──────── Exercise data
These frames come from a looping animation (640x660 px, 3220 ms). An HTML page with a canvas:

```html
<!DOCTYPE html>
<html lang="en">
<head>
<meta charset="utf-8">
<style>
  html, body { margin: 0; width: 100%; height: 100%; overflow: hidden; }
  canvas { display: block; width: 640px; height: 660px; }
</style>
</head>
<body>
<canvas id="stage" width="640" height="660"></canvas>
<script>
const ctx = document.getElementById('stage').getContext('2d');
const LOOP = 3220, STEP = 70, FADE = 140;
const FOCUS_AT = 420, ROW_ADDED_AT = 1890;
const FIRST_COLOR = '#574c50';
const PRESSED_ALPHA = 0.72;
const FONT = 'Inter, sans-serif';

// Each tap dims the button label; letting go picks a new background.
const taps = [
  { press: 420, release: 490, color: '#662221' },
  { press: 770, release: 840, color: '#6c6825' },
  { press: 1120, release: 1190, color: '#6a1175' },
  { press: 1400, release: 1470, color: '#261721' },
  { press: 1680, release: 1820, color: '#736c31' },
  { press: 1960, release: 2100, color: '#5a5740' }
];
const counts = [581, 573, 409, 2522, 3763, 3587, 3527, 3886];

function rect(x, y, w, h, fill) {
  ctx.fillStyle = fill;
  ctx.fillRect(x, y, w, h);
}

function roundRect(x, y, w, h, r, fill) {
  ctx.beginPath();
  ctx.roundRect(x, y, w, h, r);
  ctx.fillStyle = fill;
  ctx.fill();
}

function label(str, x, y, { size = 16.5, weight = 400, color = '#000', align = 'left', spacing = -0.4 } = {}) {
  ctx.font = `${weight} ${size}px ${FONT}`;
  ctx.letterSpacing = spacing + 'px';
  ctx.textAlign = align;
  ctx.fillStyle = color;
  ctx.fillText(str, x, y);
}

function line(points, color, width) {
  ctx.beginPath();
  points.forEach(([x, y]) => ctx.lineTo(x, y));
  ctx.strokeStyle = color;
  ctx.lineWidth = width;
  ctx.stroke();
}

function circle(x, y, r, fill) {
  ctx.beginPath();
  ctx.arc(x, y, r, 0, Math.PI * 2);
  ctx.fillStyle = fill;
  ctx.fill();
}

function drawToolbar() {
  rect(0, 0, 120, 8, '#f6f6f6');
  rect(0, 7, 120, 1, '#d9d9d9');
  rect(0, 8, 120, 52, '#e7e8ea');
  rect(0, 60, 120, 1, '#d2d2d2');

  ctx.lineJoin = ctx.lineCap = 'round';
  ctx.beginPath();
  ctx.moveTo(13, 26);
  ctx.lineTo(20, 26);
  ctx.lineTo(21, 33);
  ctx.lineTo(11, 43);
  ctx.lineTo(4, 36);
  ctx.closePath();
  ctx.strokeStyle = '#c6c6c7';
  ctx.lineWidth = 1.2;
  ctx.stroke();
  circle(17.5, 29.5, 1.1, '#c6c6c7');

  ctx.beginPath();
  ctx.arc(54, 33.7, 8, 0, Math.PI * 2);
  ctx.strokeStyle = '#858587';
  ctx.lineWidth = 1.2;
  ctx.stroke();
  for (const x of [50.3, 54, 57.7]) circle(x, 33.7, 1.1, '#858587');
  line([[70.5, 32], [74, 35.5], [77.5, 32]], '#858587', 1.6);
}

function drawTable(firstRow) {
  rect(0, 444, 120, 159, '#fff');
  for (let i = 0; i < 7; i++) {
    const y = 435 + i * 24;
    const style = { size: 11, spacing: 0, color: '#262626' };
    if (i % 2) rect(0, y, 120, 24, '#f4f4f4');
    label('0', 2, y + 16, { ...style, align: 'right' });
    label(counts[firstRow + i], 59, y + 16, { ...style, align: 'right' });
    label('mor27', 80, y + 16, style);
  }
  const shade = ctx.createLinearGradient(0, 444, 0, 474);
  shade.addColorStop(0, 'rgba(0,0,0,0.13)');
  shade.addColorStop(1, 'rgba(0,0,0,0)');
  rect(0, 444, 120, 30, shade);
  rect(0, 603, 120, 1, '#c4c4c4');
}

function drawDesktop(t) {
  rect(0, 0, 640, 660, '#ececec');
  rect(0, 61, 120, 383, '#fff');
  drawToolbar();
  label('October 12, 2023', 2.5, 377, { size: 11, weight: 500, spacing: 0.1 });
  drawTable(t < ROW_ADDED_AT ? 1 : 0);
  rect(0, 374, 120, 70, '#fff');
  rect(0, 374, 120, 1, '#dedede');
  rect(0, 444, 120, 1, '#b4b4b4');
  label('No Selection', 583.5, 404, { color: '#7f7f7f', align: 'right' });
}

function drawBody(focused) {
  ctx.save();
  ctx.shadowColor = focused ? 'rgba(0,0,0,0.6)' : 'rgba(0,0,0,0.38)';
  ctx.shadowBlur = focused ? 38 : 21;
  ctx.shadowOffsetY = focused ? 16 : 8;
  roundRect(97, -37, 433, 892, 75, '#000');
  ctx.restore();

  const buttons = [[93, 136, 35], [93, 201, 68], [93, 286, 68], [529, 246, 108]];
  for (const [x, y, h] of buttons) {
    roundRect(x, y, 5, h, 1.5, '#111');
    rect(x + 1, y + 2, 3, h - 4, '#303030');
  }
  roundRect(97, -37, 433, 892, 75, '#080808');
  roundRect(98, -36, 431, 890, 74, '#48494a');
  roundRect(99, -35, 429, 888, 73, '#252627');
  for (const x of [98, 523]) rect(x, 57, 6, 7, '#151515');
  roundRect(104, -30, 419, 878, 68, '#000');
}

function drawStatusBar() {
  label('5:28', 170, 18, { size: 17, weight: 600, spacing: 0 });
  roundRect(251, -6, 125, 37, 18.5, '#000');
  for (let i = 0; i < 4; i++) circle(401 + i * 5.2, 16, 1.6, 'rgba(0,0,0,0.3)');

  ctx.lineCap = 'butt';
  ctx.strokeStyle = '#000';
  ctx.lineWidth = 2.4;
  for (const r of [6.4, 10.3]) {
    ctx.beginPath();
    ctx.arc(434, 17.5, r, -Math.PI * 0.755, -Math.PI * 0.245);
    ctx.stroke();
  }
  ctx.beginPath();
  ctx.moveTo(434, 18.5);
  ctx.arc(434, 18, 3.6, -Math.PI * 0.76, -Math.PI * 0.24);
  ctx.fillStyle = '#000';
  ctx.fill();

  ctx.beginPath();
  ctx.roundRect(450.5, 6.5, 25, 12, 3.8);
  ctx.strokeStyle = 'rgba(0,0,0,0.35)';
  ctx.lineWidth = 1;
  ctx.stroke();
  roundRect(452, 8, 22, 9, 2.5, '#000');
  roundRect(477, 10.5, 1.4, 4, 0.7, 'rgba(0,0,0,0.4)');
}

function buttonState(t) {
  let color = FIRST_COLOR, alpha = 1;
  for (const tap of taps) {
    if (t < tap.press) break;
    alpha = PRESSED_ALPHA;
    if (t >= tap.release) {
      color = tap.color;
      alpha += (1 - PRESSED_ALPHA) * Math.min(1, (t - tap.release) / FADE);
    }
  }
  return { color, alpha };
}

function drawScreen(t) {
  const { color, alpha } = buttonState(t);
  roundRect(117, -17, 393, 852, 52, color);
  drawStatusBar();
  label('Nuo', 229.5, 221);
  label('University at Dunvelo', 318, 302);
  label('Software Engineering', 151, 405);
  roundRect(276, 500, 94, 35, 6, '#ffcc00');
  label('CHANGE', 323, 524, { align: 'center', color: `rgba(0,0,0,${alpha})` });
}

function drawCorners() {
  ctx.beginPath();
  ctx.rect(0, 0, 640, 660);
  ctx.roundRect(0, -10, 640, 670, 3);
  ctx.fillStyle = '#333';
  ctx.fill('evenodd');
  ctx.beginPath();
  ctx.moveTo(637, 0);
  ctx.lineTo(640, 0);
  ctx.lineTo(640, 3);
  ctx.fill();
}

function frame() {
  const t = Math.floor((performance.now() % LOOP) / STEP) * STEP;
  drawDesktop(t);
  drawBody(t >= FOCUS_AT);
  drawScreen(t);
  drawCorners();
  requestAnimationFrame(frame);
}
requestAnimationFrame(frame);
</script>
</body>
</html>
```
────────────────
Problem to work on
What is the number of lines in the material above that carry the word "lineTo"? Respond with that count and nothing more.

Reply to the exercise
7